American Rivers has protected and restored more than 150,000 miles of rivers through advocacy efforts and on-the-ground projects since 1973. That work has inspired and motivated Moseley.
“I have always found that doing one of these swimming projects for a cause rather than just a swim, makes it greater than itself,” Moseley says. “It’s an interesting way to pair athletics and adventure with something bigger that has greater meaning. It also serves as a great motivator for me, more than if it was just swimming to set a record or do a long swim. If it is something bigger, and there is something on the line, I don’t want to let them down.”
Part of not letting anyone down, including himself, is his training regime. The Costa Rican effort was, Moseley says, a “warm up” for the attempt on the Colorado. And along with that swim as well as plenty of pool time, he’s been mixing it up.
“I’ve been doing a lot of core work,” Moseley says. “Paddle boarding on Boulder Reservoir, and a lot of other stuff that’s kinda odd, stuff that’s making me stronger in general. “
While swimming nonstop for 50 miles down one of America’s greatest rivers would be a highlight for most athletes, Moseley has no plans to hang up his Speedo and remain on dry land.

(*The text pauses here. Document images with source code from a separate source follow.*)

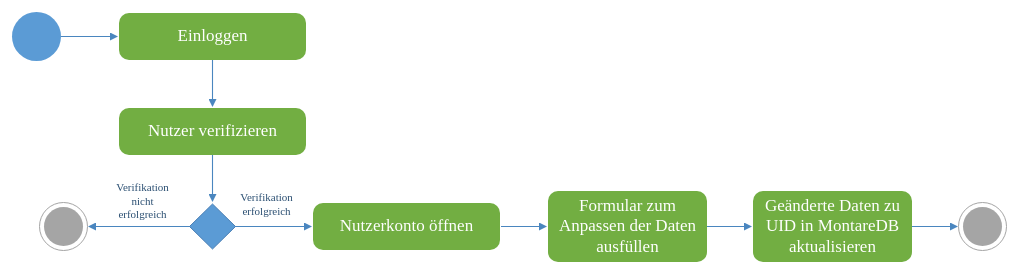
<!DOCTYPE html>
<html lang="de">
<head>
<meta charset="utf-8">
<title>Aktivitätsdiagramm: Nutzerdaten ändern</title>
<style>
:root {
  --action: #72ae42;
  --node: #5b9bd5;
  --node-edge: #4a7fb5;
  --flow: #4a86bf;
  --end: #a5a5a5;
  --guard: #2b4f72;
  --paper: #fff;
}
* { box-sizing: border-box; }
html, body { margin: 0; }
body { width: 1019px; height: 275px; overflow: hidden; background: var(--paper); }
.diagram {
  position: relative;
  width: 1019px;
  height: 275px;
  font-family: "Liberation Serif", "Times New Roman", serif;
}
.flows { position: absolute; left: 0; top: 0; }
.flows line { stroke: var(--flow); stroke-width: 1.1; }
.arrow { fill: var(--flow); }
.start { fill: var(--node); }
.decision { fill: var(--node); stroke: var(--node-edge); }
.end-ring { fill: var(--paper); stroke: var(--end); }
.end-core { fill: var(--end); }
.action {
  position: absolute;
  display: flex;
  align-items: center;
  justify-content: center;
  border-radius: 10px;
  background: var(--action);
  color: var(--paper);
  font-size: 17px;
  line-height: 20.5px;
  text-align: center;
  white-space: nowrap;
}
.small { width: 187px; height: 47px; padding-bottom: 1px; }
.large { width: 159px; height: 71px; }
.login { left: 119px; top: 13px; }
.verify { left: 119px; top: 108px; }
.account { left: 313px; top: 203px; }
.form { left: 548px; top: 191px; }
.update { left: 753px; top: 191px; }
.guard {
  position: absolute;
  margin: 0;
  color: var(--guard);
  font-size: 11px;
  line-height: 13.5px;
  text-align: center;
  white-space: nowrap;
}
.failed { left: 102px; top: 181px; width: 81px; }
.passed { left: 226px; top: 191px; width: 81px; }
</style>
</head>
<body>
<main class="diagram">
  <svg class="flows" width="1019" height="275" viewBox="0 0 1019 275" aria-hidden="true">
    <defs>
      <marker id="arrowhead" markerUnits="userSpaceOnUse" markerWidth="8" markerHeight="8" refX="7" refY="4" orient="auto">
        <polygon class="arrow" points="0,0 8,4 0,8"/>
      </marker>
      <g id="end-node">
        <circle class="end-ring" r="24"/>
        <circle class="end-core" r="19.5"/>
      </g>
    </defs>
    <g marker-end="url(#arrowhead)">
      <line x1="61" y1="36.5" x2="117" y2="36.5" marker-end="url(#arrowhead)"/>
      <line x1="212.5" y1="60" x2="212.5" y2="106" marker-end="url(#arrowhead)"/>
      <line x1="212.5" y1="155" x2="212.5" y2="201" marker-end="url(#arrowhead)"/>
      <line x1="190" y1="226.5" x2="89" y2="226.5" marker-end="url(#arrowhead)"/>
      <line x1="235" y1="226.5" x2="311" y2="226.5" marker-end="url(#arrowhead)"/>
      <line x1="501" y1="226.5" x2="546" y2="226.5" marker-end="url(#arrowhead)"/>
      <line x1="707" y1="226.5" x2="751" y2="226.5" marker-end="url(#arrowhead)"/>
      <line x1="912" y1="226.5" x2="957" y2="226.5" marker-end="url(#arrowhead)"/>
    </g>
    <circle class="start" cx="36.5" cy="36.5" r="24.5"/>
    <polygon class="decision" points="212.5,204 235.5,226.5 212.5,249 189.5,226.5"/>
    <use href="#end-node" x="63.5" y="226.5"/>
    <use href="#end-node" x="982.5" y="226.5"/>
  </svg>

  <div class="action small login">Einloggen</div>
  <div class="action small verify">Nutzer verifizieren</div>
  <p class="guard failed">Verifikation<br>nicht<br>erfolgreich</p>
  <p class="guard passed">Verifikation<br>erfolgreich</p>
  <div class="action small account">Nutzerkonto öffnen</div>
  <div class="action large form">Formular zum<br>Anpassen der Daten<br>ausfüllen</div>
  <div class="action large update">Geänderte Daten zu<br>UID in MontareDB<br>aktualisieren</div>
</main>
</body>
</html>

“I was talking to a colleague today,” Moseley says with a laugh, “And he said, ‘Oh, I know of an island that we can swim out to and back,’ and then I have some other goals in mind. I love it — I will keep it up.”
But first he has to swim a 50-mile stretch of the Colorado River. Fifty miles of one of America’s most iconic rivers. Fifty miles of wet, with no stopping, no floating and no burritos.